If New Haven hopes to be a regional leader, then the city’s leadership needs to progress in its efforts to revitalize downtown. This means following through on previous plans to utilize Macy’s, Malley’s and the Chapel Square Mall sites. It also requires an immediate and decisive plan for the Coliseum property. By tying together these new developments to form a cohesive retail and arts district, the city can significantly upgrade its tourist appeal and make downtown a more welcoming area for residents and new businesses.

A hotel and conference center and the addition of the popular Long Wharf Theatre could help to accomplish these goals. A well-designed and managed hotel, similar to the Omni hotel, would be an attractive downtown destination for business travelers, and it would create far more jobs than the Coliseum. And the Long Wharf Theatre would complement the Shubert Theater and the Yale Repertory Theatre to further enhance the downtown’s arts scene. Other plans, properly considered and designed, could also succeed.

An alternative that is entirely unacceptable, however, is for the site to deteriorate either as an empty, unused edifice or as a vacant lot following demolition. If DeStefano and his economic development team allow the area to remain unoccupied in either form, they will have failed in their most important task, as the savings from merely closing the Coliseum will not outweigh the effect of allowing such a vital section of the city’s downtown to stagnate.
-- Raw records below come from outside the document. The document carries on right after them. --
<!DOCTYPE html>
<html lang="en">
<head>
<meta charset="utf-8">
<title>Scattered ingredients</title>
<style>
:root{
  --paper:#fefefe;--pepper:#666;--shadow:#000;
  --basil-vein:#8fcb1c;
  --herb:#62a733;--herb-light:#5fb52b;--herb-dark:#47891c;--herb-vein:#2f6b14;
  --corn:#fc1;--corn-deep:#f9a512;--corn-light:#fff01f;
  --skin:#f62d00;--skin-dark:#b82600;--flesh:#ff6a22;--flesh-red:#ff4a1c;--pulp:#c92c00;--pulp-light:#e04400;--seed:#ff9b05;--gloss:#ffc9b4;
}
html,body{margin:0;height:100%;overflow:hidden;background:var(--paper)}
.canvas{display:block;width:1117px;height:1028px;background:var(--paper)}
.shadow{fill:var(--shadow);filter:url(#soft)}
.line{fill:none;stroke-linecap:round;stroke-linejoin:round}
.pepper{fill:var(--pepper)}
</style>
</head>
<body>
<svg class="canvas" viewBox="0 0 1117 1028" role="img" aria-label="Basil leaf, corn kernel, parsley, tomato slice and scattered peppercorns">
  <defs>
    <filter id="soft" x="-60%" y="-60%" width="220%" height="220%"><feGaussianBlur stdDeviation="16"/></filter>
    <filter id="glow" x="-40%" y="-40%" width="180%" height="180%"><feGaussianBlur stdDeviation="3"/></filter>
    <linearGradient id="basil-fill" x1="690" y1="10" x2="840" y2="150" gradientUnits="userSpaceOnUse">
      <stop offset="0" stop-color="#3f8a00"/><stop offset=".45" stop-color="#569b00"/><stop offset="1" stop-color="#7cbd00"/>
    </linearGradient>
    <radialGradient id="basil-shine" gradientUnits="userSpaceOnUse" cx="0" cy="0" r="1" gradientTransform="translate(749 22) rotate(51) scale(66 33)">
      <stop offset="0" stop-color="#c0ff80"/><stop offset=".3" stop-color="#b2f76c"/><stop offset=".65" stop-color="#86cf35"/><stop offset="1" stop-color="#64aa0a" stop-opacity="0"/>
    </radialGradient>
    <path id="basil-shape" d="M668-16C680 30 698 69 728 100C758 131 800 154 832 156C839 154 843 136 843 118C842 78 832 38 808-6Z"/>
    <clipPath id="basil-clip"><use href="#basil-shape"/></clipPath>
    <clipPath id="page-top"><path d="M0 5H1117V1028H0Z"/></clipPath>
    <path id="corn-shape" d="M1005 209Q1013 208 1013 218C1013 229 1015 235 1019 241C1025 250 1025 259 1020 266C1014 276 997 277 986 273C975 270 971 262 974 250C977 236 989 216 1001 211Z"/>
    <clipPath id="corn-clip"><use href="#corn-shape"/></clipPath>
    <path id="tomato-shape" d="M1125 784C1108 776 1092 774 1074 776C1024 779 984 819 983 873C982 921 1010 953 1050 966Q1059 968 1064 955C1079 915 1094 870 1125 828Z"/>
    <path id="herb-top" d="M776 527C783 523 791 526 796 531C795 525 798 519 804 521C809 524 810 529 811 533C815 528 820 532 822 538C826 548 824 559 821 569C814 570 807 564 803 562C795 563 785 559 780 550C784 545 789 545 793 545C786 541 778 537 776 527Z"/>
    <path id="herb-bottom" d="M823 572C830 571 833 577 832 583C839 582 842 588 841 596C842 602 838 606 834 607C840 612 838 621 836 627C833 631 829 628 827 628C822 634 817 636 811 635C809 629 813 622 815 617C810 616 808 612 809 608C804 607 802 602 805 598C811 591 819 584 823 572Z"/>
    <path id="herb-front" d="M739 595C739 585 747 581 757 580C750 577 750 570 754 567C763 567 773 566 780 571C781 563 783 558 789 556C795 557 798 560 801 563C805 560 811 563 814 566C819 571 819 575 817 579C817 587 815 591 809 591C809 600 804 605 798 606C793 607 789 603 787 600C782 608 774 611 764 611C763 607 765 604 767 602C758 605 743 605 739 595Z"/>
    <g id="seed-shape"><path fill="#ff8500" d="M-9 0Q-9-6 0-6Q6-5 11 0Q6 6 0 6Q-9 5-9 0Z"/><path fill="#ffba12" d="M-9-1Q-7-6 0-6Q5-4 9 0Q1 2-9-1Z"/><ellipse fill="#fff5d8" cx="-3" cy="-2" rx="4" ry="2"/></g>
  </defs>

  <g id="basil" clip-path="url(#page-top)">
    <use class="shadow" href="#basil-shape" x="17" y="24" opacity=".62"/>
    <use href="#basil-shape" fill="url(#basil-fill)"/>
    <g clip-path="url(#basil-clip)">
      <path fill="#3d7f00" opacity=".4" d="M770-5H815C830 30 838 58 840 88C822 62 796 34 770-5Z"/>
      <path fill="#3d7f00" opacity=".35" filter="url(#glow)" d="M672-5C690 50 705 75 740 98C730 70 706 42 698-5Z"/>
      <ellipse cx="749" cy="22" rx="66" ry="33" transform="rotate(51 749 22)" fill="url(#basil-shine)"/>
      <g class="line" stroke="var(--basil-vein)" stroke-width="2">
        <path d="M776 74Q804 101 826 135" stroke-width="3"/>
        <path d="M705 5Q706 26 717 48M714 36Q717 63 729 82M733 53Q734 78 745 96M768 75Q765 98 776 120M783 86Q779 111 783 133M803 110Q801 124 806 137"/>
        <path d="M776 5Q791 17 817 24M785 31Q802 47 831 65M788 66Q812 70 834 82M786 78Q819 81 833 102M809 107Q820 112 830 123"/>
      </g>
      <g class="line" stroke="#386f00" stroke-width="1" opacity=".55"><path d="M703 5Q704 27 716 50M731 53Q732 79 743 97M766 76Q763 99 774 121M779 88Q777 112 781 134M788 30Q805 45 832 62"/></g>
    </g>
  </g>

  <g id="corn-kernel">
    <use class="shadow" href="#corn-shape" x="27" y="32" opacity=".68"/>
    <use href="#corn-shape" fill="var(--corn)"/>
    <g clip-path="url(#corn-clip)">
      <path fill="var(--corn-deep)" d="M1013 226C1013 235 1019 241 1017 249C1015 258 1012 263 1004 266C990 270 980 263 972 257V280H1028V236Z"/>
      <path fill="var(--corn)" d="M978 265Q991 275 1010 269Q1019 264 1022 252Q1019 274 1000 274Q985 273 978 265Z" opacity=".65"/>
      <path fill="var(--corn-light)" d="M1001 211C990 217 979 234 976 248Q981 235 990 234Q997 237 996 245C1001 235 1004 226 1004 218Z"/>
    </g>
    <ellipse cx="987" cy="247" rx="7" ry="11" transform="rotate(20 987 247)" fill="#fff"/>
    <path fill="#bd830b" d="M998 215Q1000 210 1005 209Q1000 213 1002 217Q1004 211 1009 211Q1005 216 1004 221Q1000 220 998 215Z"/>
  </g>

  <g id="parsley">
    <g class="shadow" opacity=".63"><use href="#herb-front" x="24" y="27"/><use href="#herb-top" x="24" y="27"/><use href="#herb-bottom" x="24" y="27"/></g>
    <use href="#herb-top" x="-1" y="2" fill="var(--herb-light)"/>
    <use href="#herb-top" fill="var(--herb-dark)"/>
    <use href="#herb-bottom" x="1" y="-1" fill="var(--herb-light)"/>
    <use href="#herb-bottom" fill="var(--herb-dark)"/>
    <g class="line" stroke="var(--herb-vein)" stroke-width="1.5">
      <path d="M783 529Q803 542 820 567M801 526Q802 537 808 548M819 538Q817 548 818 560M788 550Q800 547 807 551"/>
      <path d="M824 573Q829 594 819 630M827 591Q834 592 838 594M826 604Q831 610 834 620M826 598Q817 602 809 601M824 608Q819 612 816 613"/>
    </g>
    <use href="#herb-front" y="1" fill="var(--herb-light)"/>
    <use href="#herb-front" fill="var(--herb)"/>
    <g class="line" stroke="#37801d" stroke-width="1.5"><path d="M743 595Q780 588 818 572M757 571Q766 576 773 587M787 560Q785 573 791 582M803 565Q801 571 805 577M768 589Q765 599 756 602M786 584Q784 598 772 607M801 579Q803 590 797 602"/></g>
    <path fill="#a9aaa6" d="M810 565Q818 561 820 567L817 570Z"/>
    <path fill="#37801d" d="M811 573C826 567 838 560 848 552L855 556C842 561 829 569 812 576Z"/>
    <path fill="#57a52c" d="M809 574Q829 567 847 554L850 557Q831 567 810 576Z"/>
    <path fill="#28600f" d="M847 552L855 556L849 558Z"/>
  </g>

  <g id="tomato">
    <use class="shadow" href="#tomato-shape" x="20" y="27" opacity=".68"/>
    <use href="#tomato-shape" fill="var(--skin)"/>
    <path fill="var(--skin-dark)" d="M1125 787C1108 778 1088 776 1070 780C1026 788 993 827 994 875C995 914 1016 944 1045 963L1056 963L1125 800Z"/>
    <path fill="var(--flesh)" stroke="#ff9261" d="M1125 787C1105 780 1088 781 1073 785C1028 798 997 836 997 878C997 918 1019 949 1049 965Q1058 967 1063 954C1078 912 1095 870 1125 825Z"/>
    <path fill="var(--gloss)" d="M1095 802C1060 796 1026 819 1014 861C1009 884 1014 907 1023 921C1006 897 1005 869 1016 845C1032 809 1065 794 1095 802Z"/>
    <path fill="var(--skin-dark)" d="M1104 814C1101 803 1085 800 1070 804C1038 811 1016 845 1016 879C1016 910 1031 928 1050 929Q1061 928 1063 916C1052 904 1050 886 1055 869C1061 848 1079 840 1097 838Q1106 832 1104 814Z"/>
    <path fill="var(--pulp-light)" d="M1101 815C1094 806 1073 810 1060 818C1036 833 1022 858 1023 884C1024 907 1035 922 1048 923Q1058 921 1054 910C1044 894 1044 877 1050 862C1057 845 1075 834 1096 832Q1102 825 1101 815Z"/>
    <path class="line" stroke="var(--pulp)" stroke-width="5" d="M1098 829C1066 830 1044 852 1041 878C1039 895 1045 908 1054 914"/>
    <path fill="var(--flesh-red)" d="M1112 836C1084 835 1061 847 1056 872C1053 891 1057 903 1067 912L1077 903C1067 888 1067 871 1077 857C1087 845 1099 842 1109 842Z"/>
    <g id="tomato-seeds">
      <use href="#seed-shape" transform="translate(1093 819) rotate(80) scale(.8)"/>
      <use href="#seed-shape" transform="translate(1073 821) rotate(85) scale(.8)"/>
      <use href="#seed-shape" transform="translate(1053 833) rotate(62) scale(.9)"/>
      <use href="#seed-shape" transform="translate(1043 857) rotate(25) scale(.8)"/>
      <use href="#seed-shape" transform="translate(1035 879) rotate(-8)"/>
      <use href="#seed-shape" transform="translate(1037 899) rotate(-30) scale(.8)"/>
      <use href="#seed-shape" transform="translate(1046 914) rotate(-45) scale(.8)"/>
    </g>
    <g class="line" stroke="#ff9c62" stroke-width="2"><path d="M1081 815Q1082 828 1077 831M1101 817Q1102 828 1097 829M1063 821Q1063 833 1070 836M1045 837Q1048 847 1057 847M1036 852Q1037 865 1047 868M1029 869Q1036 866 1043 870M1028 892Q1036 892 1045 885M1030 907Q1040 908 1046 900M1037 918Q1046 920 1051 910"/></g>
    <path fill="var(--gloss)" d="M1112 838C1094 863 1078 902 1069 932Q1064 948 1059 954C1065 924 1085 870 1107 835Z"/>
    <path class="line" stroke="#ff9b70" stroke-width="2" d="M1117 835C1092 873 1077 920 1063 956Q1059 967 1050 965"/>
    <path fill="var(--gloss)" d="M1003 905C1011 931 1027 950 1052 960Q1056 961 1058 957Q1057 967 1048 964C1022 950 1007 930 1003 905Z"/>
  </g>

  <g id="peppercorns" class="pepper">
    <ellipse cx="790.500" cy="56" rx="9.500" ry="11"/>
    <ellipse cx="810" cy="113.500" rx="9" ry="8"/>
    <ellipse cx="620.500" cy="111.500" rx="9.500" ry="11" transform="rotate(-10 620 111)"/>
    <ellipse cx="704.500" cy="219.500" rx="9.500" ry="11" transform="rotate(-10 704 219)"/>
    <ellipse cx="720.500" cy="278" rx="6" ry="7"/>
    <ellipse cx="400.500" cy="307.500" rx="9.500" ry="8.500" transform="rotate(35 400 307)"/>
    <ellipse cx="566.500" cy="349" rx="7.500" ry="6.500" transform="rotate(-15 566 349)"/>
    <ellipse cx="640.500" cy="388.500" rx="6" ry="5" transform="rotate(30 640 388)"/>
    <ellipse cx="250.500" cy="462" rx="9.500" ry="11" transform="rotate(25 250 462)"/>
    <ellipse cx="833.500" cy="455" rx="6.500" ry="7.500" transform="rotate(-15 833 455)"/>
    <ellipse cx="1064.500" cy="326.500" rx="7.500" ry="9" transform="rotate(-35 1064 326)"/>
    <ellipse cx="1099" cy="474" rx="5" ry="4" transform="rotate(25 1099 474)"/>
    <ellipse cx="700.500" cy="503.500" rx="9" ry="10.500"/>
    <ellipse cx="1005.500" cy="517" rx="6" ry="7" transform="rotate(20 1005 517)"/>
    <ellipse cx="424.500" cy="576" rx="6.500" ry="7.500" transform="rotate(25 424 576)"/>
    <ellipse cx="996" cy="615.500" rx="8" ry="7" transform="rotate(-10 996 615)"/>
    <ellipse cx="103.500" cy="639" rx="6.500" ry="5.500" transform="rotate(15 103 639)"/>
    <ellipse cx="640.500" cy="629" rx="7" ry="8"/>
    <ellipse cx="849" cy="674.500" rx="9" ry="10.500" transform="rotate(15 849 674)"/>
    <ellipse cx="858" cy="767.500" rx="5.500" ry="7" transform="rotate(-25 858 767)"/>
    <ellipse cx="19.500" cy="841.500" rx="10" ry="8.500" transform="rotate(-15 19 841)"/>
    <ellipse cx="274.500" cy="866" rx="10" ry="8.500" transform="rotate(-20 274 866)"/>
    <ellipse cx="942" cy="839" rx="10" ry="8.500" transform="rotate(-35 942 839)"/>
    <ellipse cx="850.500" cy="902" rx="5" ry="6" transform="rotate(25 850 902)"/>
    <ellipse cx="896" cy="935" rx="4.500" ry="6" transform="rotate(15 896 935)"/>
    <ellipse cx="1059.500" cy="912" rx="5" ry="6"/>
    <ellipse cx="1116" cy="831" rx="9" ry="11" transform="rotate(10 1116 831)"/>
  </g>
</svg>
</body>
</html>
The decision to demolish the Coliseum presents New Haven with an opportunity to improve and prepare for a more lucrative future, but none of these goals will be achieved without timely action. An active Coliseum may be little more than a memory, but its legacy should not be one of contributing to the overall decline of downtown New Haven.